Lead singer and guitarist of Vampire Weekend, Ezra Koenig, performs in Manchester in 2010 prior to their break.

Moses Namkung

Lead singer and guitarist of Vampire Weekend, Ezra Koenig, performs in Manchester in 2010 prior to their break.

Innovative ideas have flooded the music industry, causing a spike in streaming downloads and services. Apps like Spotify, Apple Music and Pandora have taken over, replacing cassettes and even CDs, allowing the way artists release new music to evolve.

There may be no clearer example of this than the changes faced in just six years for the New York City-based indie rock band Vampire Weekend. From an interpersonal standpoint, singer Ezra Koenig recently became a father while former guitarist Rostam Batmanglij left the band to pursue a solo career. Not only has the band grown and changed in size and sound since their last album, but the way their fans listen has changed too. Their newest album, “Father of the Bride,” recently released on May 3, including 18 songs, including Harmony Hall and Sunflower. Koenig stated that he would like to make it a double sided album because there are so many songs, but questions if that is something artists even do anymore.

There was some discussion of there being a lot of songs, like ‘Can you break it up into two or three parts that could help it [be] better for streaming?…I’m open to these conversations…but this is a double album. I wanted my double vinyl,” Koenig was quoted in the Washington Post.

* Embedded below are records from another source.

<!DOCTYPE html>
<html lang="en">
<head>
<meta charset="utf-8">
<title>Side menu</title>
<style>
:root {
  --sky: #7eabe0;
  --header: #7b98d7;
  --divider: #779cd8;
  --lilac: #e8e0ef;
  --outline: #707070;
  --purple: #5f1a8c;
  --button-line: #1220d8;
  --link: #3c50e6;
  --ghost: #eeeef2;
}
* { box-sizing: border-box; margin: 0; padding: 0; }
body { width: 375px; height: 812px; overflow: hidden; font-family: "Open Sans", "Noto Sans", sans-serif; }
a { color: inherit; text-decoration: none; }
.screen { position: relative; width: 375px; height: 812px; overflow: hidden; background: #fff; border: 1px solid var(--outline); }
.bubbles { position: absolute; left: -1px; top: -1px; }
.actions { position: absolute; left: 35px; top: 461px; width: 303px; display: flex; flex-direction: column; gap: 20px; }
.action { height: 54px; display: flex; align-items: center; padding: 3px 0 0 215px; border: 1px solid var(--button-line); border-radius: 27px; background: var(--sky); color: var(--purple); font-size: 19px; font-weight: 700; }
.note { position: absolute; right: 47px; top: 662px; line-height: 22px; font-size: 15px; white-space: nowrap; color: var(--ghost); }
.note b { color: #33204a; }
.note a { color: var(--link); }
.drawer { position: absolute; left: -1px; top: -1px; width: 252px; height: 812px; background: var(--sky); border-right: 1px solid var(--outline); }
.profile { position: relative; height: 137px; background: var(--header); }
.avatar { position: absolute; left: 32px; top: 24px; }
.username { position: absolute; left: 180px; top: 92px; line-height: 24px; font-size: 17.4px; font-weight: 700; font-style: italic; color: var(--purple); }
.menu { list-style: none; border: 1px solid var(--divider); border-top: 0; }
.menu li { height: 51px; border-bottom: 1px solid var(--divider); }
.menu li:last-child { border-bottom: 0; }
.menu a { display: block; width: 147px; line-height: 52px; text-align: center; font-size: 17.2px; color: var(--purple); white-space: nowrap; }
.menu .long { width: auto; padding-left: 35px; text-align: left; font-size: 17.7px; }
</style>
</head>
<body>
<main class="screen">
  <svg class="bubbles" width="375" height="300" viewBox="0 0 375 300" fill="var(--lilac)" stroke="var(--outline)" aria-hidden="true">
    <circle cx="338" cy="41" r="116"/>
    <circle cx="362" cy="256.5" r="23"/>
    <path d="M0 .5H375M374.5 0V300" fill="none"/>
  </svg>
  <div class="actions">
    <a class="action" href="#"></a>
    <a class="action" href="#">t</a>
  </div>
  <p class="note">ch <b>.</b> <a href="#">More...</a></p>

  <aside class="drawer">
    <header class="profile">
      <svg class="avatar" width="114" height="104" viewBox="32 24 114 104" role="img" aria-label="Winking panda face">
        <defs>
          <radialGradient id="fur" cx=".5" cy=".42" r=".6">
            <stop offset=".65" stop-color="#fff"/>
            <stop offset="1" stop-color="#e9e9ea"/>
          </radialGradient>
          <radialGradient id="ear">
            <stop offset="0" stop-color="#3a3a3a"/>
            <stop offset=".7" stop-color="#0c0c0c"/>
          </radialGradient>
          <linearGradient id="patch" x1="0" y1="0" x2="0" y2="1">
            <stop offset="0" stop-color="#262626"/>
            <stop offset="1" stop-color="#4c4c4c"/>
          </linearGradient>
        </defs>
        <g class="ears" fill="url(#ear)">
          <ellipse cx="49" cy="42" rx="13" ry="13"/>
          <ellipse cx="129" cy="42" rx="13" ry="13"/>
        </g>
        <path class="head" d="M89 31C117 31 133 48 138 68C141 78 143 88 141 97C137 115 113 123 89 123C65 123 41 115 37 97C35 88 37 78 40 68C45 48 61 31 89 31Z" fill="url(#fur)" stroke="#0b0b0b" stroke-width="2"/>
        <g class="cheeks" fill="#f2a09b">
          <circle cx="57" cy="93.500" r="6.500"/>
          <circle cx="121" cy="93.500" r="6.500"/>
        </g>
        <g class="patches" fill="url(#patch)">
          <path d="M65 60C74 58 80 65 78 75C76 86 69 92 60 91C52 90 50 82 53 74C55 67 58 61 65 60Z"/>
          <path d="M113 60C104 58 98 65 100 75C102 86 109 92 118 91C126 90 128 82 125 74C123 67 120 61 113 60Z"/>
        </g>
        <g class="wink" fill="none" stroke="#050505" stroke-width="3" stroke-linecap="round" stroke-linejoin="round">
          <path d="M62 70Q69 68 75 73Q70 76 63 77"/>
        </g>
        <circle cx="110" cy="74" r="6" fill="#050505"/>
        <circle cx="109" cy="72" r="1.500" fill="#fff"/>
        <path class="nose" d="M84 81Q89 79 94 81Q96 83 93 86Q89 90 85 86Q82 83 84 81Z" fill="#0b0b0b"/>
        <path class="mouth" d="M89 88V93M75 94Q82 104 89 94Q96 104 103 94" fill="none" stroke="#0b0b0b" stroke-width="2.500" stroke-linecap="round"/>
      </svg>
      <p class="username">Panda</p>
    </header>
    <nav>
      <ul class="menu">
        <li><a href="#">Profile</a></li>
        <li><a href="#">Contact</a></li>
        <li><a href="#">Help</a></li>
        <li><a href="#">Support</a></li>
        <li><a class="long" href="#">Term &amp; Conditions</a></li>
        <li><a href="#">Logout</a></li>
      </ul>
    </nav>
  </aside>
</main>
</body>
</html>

In their new album, “Father of the Bride,” the band took a bit of a change from their unique style of reggae-punk-rock-alternative-indie-pop. Being their first album without their main songwriter and with influence from multiple different genres of music, such as lo-fi and R&B, it is no surprise their sound has evolved. With Koenig collaborating with artists like Steve Lacey and Danielle Haim, and with the absence of the main songwriter, the sound of their new music has lost their signature sound. Although this may be a disappointment to some fans, this change is a perfect representation of what this album is truly about–going through changes, growing up, and moving forward.

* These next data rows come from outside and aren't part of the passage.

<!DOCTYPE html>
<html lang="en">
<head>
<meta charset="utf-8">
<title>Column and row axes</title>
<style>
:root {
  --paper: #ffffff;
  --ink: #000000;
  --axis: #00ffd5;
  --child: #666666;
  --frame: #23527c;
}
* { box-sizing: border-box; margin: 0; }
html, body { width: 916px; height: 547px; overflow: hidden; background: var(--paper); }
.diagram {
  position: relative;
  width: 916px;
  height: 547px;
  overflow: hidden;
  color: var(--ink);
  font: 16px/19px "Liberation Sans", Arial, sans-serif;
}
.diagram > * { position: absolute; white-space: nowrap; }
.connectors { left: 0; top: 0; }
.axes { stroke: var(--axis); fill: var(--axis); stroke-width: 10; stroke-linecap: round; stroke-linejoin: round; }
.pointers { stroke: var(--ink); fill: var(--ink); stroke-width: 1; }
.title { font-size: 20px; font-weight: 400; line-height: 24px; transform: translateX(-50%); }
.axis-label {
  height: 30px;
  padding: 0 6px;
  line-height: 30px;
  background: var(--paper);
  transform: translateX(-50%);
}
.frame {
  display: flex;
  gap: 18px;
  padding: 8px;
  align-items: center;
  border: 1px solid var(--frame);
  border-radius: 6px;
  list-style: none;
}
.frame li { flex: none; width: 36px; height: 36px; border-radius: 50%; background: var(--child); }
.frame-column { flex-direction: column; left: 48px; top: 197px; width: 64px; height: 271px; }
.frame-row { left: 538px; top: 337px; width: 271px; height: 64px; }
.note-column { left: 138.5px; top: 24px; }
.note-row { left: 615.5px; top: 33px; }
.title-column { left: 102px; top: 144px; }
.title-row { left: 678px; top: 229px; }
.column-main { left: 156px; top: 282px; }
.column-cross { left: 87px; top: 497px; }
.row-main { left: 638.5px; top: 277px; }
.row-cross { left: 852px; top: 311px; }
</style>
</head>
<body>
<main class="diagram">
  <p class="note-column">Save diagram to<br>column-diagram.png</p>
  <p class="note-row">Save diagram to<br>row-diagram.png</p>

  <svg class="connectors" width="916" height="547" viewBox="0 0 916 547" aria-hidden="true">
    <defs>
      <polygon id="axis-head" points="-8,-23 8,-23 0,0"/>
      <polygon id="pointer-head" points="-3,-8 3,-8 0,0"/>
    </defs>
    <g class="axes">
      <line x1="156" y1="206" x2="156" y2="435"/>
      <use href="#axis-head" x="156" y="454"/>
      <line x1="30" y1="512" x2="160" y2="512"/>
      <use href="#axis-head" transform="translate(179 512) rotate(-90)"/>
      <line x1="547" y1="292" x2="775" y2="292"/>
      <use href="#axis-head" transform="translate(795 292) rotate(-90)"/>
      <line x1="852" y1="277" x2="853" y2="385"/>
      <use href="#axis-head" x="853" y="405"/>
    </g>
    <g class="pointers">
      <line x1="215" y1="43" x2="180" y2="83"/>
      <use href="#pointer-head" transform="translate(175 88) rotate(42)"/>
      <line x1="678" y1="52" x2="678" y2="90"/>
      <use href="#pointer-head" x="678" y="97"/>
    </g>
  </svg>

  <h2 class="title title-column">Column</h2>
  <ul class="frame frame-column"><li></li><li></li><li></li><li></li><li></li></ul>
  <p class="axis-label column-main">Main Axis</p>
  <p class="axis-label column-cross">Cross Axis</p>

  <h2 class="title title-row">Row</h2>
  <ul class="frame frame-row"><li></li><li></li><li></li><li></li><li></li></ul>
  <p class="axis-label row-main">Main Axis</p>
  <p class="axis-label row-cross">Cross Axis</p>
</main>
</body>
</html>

“If anything, [the album] is marked with the most painful nostalgia I ever felt in my life, which I think also just happens as you get older…” Koenig was quoted in Entertainment Weekly.

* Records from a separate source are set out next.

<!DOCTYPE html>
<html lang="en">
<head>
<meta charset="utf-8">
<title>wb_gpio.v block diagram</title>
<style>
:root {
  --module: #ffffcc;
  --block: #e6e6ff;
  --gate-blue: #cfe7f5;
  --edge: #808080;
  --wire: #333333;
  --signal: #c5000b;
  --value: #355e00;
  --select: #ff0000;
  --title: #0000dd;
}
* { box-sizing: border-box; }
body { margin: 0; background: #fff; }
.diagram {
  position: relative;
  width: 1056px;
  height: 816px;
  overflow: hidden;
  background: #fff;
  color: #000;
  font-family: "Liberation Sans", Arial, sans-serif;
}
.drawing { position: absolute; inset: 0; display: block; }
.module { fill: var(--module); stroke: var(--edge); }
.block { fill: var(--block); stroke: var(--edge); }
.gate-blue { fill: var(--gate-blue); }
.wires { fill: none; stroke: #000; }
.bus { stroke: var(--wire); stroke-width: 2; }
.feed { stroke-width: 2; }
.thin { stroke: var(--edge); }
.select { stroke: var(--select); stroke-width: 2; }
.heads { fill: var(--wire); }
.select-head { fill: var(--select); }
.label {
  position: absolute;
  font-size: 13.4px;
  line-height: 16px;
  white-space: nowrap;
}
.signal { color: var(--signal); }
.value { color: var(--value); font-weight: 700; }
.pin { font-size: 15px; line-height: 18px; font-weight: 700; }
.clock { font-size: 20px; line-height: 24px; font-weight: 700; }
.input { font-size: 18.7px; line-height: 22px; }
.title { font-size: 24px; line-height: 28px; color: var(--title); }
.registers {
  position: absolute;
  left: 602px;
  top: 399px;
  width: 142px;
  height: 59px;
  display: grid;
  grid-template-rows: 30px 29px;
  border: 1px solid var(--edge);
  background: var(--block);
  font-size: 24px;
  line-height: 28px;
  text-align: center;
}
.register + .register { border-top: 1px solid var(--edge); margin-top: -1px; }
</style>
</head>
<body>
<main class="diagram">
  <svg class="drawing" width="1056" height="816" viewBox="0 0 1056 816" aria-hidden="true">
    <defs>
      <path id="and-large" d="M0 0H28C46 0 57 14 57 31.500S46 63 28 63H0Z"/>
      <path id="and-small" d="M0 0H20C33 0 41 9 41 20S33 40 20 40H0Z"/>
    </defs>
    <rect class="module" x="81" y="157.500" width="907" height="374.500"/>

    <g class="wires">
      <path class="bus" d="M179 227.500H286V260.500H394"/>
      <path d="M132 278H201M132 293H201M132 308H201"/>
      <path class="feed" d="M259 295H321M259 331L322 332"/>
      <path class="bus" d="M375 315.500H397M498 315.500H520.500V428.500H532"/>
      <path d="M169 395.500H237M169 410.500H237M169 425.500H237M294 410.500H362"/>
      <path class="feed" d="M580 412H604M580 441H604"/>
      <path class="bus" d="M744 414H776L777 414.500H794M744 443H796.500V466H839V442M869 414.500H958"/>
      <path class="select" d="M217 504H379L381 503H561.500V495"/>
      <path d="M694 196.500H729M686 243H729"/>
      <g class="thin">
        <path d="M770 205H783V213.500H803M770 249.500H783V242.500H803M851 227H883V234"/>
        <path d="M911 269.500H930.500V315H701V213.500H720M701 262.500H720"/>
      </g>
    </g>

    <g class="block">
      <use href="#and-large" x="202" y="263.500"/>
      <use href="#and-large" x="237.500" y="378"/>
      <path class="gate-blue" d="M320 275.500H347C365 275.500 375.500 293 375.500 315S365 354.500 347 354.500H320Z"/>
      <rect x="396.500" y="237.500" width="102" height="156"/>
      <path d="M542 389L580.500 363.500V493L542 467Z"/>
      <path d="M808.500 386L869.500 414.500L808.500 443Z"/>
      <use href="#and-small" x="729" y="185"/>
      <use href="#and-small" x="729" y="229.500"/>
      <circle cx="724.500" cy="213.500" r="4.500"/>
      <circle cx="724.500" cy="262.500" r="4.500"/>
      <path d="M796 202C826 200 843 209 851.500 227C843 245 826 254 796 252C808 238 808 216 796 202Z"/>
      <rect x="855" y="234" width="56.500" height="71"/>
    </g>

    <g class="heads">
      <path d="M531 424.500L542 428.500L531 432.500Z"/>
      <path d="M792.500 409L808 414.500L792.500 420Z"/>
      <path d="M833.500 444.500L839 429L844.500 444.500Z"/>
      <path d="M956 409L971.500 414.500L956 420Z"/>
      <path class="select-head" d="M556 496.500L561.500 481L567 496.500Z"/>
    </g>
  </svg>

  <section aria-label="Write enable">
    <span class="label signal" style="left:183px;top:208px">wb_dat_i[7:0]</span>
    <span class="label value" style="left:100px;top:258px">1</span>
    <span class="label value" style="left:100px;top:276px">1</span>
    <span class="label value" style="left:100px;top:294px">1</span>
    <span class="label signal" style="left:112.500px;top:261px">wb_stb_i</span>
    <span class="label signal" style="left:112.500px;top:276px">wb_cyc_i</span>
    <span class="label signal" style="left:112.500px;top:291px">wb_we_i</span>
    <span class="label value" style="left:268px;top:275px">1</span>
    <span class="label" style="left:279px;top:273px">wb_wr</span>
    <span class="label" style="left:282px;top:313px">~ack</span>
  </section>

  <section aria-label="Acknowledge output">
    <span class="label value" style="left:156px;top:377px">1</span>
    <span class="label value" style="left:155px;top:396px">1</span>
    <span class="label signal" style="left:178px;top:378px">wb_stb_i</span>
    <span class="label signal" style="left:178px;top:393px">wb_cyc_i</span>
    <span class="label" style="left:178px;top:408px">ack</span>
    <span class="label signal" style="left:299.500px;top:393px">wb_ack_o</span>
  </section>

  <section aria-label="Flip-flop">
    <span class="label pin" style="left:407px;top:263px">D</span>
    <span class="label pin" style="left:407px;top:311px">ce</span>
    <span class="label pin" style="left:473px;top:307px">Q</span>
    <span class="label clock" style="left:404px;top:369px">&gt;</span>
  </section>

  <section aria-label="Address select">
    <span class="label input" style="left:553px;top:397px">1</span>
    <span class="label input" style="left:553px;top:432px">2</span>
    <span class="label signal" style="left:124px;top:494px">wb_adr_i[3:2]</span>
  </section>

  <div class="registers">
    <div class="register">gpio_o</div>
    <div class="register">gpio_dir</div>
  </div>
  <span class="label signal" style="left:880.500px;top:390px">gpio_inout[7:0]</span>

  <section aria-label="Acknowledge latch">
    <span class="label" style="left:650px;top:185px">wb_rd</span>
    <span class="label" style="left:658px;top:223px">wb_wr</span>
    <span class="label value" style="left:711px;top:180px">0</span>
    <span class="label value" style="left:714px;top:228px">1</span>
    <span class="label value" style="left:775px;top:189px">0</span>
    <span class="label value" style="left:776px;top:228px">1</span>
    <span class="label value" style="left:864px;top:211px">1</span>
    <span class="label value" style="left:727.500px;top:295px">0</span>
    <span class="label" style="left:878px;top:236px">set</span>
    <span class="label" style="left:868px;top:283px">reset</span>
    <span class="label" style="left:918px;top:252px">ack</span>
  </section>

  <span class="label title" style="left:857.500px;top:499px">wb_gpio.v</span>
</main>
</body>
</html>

“Father of the Bride” is a time capsule of Vampire Weekend, with some songs written years ago and others in the past year. Lyrically and literally, the album artfully describes the growing pains and changes of life.